Saved entries —
::::::
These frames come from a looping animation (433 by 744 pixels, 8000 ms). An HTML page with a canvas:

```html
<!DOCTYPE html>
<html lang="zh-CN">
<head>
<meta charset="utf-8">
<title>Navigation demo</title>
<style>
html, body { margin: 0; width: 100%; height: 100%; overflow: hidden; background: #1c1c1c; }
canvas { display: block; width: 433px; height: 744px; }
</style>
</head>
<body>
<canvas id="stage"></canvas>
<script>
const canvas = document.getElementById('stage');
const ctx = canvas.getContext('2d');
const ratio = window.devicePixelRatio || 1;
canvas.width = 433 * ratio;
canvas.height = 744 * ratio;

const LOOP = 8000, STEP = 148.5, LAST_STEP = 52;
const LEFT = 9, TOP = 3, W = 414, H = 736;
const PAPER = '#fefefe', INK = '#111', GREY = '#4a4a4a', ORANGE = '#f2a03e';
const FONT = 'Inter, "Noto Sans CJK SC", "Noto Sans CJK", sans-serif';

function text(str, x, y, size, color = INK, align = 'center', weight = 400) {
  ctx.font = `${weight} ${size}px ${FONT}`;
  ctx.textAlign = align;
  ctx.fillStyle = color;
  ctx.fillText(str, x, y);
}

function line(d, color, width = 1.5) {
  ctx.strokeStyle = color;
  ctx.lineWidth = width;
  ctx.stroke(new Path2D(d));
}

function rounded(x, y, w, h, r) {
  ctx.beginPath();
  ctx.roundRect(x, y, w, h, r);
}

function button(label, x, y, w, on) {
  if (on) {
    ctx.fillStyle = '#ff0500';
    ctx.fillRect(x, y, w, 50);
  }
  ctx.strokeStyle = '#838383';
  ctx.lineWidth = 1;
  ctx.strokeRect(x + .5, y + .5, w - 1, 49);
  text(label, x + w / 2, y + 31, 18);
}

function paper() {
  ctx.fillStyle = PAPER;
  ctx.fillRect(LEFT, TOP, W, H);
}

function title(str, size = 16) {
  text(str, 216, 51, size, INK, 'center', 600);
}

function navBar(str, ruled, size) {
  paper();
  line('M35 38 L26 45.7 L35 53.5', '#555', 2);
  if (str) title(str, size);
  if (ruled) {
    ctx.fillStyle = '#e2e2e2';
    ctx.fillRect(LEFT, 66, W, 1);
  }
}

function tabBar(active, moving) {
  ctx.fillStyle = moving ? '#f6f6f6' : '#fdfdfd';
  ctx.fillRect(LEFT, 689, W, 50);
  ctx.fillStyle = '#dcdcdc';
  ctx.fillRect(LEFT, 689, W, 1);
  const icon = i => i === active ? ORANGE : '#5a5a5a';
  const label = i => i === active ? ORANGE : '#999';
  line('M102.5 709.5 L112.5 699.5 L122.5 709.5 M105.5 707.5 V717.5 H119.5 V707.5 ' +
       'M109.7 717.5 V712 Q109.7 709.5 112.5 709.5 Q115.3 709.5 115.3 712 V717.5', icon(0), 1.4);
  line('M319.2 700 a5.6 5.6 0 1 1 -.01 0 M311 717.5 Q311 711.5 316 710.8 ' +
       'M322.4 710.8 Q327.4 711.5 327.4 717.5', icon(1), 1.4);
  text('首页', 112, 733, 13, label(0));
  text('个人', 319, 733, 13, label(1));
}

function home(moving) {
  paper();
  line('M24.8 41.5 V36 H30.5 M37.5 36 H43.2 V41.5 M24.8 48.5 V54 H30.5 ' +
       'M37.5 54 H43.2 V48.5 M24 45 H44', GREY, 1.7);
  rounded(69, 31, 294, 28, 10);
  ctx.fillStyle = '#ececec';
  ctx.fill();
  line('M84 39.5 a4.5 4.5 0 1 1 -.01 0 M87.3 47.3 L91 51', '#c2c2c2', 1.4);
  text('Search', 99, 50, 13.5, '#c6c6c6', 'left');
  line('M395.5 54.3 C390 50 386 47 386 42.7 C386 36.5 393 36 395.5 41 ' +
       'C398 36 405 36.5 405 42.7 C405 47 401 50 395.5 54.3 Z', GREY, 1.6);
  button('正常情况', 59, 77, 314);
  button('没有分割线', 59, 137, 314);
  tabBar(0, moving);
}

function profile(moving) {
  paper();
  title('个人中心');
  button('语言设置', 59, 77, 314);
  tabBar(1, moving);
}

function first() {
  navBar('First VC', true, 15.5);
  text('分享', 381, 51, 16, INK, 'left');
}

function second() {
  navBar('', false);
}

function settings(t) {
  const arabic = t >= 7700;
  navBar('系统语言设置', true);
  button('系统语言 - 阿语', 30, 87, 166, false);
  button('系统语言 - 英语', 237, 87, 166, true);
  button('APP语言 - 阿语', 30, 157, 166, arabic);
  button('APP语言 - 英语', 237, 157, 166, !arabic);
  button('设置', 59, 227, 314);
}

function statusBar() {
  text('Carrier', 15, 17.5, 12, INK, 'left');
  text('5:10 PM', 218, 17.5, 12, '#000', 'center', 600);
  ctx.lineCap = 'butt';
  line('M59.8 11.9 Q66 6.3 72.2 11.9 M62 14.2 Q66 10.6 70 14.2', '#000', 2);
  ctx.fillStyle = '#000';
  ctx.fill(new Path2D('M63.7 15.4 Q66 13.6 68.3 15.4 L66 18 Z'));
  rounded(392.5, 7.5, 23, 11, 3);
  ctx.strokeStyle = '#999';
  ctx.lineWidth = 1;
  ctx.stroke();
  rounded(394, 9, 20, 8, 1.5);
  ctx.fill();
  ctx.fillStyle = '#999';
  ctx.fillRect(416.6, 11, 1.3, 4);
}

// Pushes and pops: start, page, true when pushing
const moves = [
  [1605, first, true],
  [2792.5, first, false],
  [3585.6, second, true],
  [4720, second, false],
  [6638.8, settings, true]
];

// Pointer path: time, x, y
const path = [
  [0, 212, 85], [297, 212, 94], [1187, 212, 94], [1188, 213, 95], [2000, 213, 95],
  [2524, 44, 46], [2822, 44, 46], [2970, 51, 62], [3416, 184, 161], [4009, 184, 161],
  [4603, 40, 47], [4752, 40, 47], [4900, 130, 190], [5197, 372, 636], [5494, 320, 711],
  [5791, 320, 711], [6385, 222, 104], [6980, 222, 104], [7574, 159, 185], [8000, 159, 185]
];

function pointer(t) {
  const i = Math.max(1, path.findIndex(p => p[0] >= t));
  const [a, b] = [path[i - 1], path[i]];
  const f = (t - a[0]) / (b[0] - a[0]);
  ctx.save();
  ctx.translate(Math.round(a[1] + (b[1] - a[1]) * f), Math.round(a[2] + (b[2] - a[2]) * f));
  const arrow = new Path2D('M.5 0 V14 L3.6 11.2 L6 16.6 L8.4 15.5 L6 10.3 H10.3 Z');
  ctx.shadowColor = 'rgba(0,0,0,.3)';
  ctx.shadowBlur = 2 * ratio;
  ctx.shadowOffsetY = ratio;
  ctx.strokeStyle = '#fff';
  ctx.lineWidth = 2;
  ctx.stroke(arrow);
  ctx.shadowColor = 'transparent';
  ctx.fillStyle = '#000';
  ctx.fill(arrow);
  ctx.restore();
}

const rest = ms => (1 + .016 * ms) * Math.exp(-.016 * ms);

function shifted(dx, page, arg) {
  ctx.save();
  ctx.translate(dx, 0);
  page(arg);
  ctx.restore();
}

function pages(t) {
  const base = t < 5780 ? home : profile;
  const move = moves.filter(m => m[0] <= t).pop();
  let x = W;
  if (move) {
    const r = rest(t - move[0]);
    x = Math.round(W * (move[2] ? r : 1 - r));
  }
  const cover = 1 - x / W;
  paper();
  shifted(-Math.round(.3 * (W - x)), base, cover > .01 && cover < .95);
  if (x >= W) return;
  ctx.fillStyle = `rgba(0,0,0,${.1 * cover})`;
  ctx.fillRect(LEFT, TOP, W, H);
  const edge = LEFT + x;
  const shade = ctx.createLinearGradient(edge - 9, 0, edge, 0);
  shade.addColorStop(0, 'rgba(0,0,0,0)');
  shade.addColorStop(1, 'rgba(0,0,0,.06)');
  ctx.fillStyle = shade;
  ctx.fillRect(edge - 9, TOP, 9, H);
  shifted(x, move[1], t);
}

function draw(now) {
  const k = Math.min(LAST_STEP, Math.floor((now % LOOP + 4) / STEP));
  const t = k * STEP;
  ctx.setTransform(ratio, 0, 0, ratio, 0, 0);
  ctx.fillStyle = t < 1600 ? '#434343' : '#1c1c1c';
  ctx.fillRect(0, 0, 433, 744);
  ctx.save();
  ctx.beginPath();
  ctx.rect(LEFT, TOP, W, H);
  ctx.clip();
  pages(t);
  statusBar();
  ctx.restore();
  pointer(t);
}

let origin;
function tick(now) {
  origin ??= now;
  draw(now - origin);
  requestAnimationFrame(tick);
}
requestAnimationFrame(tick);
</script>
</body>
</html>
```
::::::
WHAT IS REQUIRED — Lines above with "moves" in them are the ones to copy.

PROBLEM SOLUTION —
const moves = [
  const move = moves.filter(m => m[0] <= t).pop();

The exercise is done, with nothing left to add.